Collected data
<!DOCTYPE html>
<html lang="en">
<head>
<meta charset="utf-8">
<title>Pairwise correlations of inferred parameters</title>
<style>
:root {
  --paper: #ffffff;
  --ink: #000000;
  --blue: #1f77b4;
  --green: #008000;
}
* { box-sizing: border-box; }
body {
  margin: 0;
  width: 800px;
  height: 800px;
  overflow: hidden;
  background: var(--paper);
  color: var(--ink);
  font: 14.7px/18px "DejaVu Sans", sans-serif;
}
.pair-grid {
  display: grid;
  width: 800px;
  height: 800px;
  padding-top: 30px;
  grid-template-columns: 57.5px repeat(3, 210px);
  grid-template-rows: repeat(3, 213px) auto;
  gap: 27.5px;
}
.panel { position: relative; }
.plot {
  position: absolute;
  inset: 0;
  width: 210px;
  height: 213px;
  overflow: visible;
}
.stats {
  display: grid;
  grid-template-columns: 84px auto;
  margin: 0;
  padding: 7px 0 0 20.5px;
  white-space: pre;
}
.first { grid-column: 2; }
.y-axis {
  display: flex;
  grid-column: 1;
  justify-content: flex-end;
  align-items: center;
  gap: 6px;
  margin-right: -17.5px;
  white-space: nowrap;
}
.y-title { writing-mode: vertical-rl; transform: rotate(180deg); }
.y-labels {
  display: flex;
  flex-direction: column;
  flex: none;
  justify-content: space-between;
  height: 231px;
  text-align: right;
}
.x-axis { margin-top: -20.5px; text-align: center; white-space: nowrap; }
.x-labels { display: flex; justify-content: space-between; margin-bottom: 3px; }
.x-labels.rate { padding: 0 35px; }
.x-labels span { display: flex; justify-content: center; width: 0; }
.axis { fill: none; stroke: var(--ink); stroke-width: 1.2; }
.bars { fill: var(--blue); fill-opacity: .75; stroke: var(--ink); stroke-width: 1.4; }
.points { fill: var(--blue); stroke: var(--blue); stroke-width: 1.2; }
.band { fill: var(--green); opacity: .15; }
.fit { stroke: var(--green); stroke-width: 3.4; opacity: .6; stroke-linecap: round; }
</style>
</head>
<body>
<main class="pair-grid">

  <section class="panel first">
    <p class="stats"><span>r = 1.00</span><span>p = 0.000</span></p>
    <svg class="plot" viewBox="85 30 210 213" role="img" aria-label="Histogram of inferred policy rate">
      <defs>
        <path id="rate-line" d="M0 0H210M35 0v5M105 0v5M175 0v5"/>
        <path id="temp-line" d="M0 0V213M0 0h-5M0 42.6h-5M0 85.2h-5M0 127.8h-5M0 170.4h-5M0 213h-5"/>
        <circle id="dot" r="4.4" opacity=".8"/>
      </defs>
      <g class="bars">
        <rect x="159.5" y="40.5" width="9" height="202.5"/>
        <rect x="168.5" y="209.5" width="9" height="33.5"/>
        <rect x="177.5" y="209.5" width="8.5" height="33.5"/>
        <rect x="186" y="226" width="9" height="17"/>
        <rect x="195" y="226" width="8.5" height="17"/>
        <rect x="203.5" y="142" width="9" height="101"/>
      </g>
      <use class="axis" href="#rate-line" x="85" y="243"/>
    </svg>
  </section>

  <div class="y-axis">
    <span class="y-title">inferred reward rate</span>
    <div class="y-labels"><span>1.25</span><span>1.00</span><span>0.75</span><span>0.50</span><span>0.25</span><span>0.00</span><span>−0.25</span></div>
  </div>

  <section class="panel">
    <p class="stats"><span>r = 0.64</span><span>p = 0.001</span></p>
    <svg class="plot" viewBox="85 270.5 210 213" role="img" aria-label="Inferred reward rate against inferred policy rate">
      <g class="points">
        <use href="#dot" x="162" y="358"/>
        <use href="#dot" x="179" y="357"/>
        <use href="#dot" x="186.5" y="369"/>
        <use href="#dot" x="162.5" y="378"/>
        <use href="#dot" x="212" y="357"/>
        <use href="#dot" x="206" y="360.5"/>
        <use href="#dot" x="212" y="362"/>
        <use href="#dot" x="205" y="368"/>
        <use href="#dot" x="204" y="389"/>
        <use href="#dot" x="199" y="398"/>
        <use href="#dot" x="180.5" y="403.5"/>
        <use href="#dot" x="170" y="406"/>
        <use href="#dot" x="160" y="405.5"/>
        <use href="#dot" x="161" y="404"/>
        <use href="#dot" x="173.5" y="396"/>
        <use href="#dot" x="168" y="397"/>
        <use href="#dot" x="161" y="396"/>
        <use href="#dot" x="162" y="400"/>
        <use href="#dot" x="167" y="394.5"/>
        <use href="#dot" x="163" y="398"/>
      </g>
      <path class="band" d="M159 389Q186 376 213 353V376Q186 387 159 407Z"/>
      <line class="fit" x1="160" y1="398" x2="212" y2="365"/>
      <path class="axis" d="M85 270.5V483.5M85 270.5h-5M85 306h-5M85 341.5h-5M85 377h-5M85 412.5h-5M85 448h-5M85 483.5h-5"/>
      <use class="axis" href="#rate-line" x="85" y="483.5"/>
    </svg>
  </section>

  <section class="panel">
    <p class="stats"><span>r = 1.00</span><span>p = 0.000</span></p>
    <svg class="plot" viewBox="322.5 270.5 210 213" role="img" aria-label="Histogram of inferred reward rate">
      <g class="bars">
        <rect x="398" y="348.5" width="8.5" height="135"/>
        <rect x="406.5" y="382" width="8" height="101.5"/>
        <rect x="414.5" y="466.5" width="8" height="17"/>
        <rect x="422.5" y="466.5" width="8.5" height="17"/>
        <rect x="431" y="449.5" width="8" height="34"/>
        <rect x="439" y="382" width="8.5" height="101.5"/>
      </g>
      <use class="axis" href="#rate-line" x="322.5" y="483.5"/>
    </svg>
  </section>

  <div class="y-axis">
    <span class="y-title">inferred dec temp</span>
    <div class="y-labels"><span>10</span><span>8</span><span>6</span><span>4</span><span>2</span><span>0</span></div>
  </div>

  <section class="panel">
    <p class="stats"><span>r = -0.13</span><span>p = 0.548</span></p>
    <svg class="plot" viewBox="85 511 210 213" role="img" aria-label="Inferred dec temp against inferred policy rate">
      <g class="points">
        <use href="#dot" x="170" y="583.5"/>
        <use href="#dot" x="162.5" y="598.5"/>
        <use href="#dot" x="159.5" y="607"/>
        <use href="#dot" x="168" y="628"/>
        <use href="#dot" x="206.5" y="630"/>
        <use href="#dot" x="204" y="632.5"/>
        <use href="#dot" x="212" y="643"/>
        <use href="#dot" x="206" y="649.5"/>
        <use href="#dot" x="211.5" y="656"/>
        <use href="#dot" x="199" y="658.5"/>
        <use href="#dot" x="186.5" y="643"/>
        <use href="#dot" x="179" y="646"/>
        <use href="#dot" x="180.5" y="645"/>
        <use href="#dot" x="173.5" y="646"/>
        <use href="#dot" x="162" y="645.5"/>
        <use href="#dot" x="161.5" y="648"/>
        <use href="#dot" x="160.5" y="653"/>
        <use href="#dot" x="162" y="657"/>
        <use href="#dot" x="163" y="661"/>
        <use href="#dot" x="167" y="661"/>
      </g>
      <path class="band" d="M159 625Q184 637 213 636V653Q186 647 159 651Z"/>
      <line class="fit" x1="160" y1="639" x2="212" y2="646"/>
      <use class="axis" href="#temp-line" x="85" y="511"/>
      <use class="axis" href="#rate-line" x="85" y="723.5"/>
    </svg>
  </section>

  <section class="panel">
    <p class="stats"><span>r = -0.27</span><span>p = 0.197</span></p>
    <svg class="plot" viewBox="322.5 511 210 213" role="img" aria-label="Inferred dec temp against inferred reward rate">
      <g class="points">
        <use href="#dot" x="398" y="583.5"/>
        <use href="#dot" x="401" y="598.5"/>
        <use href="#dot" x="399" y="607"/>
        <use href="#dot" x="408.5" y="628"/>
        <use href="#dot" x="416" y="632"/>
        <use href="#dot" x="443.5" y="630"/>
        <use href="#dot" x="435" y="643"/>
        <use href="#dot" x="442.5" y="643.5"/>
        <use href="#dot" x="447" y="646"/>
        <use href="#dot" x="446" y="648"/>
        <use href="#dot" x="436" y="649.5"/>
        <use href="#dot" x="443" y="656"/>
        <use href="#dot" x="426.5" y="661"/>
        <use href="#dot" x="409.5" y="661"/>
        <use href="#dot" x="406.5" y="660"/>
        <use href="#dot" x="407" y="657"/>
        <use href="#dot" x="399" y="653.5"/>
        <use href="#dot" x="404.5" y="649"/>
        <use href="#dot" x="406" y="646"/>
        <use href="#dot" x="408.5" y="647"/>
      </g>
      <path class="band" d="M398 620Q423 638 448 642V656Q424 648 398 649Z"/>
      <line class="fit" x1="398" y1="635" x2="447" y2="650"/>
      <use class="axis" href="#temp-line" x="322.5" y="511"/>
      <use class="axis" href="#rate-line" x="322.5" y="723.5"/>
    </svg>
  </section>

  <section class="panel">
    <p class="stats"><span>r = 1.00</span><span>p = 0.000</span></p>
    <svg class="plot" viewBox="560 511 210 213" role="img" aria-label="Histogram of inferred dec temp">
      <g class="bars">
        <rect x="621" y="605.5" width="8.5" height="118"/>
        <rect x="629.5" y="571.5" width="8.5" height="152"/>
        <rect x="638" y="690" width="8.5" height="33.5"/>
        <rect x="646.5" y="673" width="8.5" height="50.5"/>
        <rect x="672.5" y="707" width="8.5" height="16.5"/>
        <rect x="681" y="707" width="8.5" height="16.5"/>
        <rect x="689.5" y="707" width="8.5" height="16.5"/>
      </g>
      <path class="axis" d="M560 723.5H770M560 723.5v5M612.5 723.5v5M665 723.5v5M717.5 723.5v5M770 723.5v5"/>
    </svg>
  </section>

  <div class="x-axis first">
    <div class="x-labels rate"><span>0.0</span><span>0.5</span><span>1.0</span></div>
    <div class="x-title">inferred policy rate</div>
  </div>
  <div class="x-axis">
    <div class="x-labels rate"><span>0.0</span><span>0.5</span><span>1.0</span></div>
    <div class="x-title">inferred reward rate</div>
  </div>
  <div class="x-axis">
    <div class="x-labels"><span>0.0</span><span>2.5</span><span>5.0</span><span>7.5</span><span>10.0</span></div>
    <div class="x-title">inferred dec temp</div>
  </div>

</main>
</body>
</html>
==
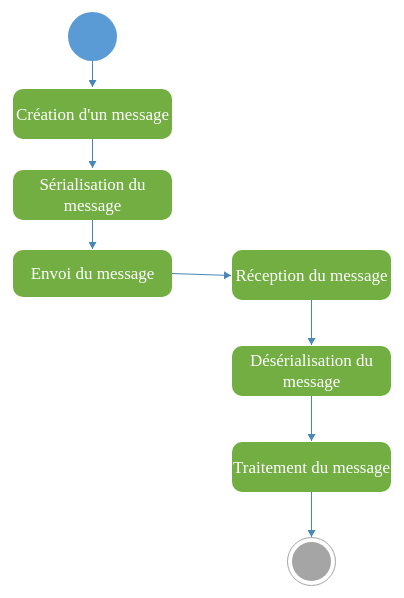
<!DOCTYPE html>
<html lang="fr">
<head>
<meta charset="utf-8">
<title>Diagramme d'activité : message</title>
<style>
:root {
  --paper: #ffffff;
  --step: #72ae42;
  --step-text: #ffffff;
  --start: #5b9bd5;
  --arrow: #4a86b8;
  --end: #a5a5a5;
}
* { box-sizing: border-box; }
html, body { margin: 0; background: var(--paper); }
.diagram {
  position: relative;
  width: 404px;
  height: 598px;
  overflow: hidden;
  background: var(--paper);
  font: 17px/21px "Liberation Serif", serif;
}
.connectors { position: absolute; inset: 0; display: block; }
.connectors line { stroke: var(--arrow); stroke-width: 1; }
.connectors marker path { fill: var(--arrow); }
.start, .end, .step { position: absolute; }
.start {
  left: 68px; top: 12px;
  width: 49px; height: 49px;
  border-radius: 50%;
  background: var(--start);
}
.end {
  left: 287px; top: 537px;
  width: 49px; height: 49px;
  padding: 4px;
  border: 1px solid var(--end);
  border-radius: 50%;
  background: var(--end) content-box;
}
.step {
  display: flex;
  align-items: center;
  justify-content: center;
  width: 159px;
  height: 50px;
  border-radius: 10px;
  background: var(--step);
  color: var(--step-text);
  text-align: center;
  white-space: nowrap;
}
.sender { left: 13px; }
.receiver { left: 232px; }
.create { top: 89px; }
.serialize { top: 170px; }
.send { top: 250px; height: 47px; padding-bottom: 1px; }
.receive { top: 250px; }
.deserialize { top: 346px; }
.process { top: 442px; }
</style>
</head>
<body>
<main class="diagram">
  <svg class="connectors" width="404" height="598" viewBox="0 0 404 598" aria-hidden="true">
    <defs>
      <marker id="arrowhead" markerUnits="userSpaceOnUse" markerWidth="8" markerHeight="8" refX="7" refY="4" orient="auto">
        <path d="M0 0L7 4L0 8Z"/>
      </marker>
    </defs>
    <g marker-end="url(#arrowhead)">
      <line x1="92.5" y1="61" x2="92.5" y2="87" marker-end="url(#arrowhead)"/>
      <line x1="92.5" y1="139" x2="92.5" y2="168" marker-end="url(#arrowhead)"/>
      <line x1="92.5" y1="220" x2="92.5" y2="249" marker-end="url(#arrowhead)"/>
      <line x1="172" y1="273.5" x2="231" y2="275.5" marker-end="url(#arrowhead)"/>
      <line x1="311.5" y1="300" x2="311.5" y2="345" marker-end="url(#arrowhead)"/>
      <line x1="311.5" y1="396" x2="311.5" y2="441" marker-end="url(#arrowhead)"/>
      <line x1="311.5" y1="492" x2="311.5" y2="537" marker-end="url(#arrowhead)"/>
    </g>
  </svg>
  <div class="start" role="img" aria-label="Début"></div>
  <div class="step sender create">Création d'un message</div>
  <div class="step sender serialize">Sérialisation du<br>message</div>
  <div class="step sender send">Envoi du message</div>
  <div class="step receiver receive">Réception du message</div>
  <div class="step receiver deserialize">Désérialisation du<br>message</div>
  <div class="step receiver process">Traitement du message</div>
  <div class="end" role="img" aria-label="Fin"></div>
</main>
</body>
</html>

= Task directions =
Exactly one number is wanted in reply: the count of lines above that hold the string "center".

= Solved problem =
6